[Working data — start]

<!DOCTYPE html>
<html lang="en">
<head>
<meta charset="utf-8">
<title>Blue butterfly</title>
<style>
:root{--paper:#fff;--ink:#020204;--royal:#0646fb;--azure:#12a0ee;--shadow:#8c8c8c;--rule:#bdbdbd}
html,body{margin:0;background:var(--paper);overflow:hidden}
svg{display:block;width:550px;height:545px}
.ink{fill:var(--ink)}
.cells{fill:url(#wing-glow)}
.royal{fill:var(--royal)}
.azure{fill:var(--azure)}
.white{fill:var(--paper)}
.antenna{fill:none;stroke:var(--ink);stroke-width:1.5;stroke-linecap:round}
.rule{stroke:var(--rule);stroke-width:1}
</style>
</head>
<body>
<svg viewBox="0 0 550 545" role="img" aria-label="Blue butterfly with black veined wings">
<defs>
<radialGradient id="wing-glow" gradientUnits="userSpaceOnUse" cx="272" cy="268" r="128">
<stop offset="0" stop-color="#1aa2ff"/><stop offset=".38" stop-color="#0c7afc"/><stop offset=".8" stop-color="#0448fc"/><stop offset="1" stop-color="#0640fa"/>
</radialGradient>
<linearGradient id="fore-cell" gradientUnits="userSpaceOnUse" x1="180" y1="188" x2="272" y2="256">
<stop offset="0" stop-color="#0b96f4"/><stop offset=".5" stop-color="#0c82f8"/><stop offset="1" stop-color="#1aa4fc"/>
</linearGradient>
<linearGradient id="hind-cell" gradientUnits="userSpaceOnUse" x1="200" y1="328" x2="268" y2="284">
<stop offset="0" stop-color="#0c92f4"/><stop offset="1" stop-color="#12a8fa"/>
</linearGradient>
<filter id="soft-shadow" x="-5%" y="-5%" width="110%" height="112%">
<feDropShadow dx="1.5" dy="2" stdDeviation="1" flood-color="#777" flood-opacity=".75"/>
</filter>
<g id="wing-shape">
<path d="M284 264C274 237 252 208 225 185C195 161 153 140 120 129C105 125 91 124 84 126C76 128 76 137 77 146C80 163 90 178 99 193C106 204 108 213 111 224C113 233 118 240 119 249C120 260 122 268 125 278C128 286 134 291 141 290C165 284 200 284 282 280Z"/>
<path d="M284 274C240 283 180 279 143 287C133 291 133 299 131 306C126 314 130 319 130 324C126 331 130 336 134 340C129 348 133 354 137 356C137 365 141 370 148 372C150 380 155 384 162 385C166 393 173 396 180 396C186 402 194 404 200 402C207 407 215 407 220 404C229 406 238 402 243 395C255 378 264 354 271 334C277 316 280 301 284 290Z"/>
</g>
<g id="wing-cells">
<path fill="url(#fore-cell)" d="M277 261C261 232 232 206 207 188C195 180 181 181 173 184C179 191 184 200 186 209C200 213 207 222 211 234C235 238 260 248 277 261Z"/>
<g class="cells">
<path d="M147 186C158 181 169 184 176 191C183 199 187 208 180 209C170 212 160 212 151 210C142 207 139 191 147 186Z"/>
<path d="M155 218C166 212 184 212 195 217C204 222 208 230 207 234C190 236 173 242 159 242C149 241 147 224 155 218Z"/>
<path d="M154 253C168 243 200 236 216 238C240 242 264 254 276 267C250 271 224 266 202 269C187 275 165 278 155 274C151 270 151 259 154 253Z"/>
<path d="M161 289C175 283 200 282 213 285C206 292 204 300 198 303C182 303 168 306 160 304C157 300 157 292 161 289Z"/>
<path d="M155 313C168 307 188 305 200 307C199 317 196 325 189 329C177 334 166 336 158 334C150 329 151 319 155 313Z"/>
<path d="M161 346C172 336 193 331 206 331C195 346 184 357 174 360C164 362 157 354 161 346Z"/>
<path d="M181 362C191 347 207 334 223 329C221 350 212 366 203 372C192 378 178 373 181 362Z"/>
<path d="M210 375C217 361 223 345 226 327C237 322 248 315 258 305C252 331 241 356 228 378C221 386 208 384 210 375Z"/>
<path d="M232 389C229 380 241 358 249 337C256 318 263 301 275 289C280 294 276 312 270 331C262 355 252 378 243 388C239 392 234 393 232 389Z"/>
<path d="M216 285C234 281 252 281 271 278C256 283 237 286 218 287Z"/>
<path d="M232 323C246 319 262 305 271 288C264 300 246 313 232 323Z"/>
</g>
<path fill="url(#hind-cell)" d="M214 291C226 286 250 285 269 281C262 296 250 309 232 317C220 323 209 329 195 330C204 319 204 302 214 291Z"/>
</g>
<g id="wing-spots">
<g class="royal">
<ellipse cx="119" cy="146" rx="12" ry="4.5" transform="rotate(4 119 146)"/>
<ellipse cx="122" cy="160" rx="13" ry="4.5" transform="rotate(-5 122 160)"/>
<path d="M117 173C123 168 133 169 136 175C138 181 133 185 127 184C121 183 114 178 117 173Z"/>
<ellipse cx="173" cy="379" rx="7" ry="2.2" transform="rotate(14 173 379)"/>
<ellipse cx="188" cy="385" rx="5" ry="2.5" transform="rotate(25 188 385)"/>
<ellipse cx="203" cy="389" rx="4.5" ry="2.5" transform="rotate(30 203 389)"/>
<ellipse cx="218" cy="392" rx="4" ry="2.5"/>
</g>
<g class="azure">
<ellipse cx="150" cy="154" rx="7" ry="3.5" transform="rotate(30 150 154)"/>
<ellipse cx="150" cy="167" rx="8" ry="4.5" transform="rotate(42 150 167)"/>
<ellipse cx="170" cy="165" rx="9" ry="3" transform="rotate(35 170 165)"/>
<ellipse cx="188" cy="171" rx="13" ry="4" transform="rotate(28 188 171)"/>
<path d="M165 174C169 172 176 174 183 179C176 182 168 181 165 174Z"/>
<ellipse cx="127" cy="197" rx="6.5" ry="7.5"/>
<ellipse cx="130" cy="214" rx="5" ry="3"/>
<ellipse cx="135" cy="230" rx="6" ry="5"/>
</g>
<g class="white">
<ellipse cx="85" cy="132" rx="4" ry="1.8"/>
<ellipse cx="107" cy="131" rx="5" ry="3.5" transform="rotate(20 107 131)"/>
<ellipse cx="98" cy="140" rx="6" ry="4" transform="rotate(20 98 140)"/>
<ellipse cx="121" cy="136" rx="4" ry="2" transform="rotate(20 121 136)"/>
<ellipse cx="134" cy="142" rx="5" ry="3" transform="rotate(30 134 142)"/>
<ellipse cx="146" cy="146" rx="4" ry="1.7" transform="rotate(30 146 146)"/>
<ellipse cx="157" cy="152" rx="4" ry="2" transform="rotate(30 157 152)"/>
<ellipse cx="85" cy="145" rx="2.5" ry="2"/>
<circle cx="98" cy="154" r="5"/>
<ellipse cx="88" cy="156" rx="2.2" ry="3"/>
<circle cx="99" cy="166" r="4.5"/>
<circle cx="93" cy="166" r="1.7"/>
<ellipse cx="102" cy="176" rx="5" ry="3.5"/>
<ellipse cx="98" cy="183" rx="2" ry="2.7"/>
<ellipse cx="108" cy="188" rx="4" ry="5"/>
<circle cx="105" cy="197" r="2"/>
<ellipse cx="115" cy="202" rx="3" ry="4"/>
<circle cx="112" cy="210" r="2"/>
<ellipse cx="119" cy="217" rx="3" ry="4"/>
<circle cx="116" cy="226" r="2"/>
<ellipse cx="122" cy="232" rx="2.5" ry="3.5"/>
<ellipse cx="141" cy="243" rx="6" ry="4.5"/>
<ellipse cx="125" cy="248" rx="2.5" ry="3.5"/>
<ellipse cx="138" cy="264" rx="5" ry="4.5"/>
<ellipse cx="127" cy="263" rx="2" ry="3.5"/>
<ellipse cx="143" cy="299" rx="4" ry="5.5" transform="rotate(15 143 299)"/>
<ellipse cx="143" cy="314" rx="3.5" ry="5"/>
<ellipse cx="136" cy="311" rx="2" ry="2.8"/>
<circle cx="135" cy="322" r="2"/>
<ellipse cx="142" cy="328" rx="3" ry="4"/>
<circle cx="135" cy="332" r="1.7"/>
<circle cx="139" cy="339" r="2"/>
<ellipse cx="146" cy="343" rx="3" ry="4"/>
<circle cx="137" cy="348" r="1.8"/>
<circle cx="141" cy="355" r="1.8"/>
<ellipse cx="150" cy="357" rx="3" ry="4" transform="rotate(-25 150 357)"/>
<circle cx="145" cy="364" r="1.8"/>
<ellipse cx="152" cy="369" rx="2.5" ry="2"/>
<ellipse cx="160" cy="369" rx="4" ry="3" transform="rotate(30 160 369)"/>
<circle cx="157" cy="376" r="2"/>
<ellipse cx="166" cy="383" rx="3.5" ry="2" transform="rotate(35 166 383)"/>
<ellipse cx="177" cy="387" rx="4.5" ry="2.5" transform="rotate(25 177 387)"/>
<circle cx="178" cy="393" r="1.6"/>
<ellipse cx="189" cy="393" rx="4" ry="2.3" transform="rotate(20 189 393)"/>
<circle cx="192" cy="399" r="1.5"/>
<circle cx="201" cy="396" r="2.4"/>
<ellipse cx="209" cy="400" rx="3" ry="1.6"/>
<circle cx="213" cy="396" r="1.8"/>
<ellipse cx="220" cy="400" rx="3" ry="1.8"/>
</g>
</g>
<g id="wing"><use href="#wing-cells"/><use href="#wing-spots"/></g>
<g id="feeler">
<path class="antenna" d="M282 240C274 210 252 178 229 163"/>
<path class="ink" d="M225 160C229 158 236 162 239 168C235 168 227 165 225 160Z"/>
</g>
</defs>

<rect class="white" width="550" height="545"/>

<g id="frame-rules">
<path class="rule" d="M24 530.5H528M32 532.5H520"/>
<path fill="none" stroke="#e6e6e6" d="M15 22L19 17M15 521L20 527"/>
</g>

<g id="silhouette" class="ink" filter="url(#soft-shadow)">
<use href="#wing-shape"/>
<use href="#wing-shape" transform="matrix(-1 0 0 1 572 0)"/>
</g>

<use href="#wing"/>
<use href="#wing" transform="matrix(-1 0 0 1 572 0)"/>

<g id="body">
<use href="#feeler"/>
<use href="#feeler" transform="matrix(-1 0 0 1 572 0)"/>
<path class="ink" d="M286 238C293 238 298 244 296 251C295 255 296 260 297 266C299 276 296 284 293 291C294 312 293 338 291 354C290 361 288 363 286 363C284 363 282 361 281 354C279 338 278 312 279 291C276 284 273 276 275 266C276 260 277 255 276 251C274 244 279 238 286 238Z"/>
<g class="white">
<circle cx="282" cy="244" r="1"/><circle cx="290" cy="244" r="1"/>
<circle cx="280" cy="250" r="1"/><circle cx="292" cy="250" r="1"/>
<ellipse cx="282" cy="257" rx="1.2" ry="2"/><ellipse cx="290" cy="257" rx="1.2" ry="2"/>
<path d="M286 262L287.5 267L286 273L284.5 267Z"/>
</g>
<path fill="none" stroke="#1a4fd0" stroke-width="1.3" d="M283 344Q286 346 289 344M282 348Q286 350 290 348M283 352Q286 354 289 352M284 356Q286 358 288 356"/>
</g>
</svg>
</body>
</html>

[Working data — finish]

A line belongs in the answer if it contains the word "href"; please copy each such line from the material.

<g id="wing"><use href="#wing-cells"/><use href="#wing-spots"/></g>
<use href="#wing-shape"/>
<use href="#wing-shape" transform="matrix(-1 0 0 1 572 0)"/>
<use href="#wing"/>
<use href="#wing" transform="matrix(-1 0 0 1 572 0)"/>
<use href="#feeler"/>
<use href="#feeler" transform="matrix(-1 0 0 1 572 0)"/>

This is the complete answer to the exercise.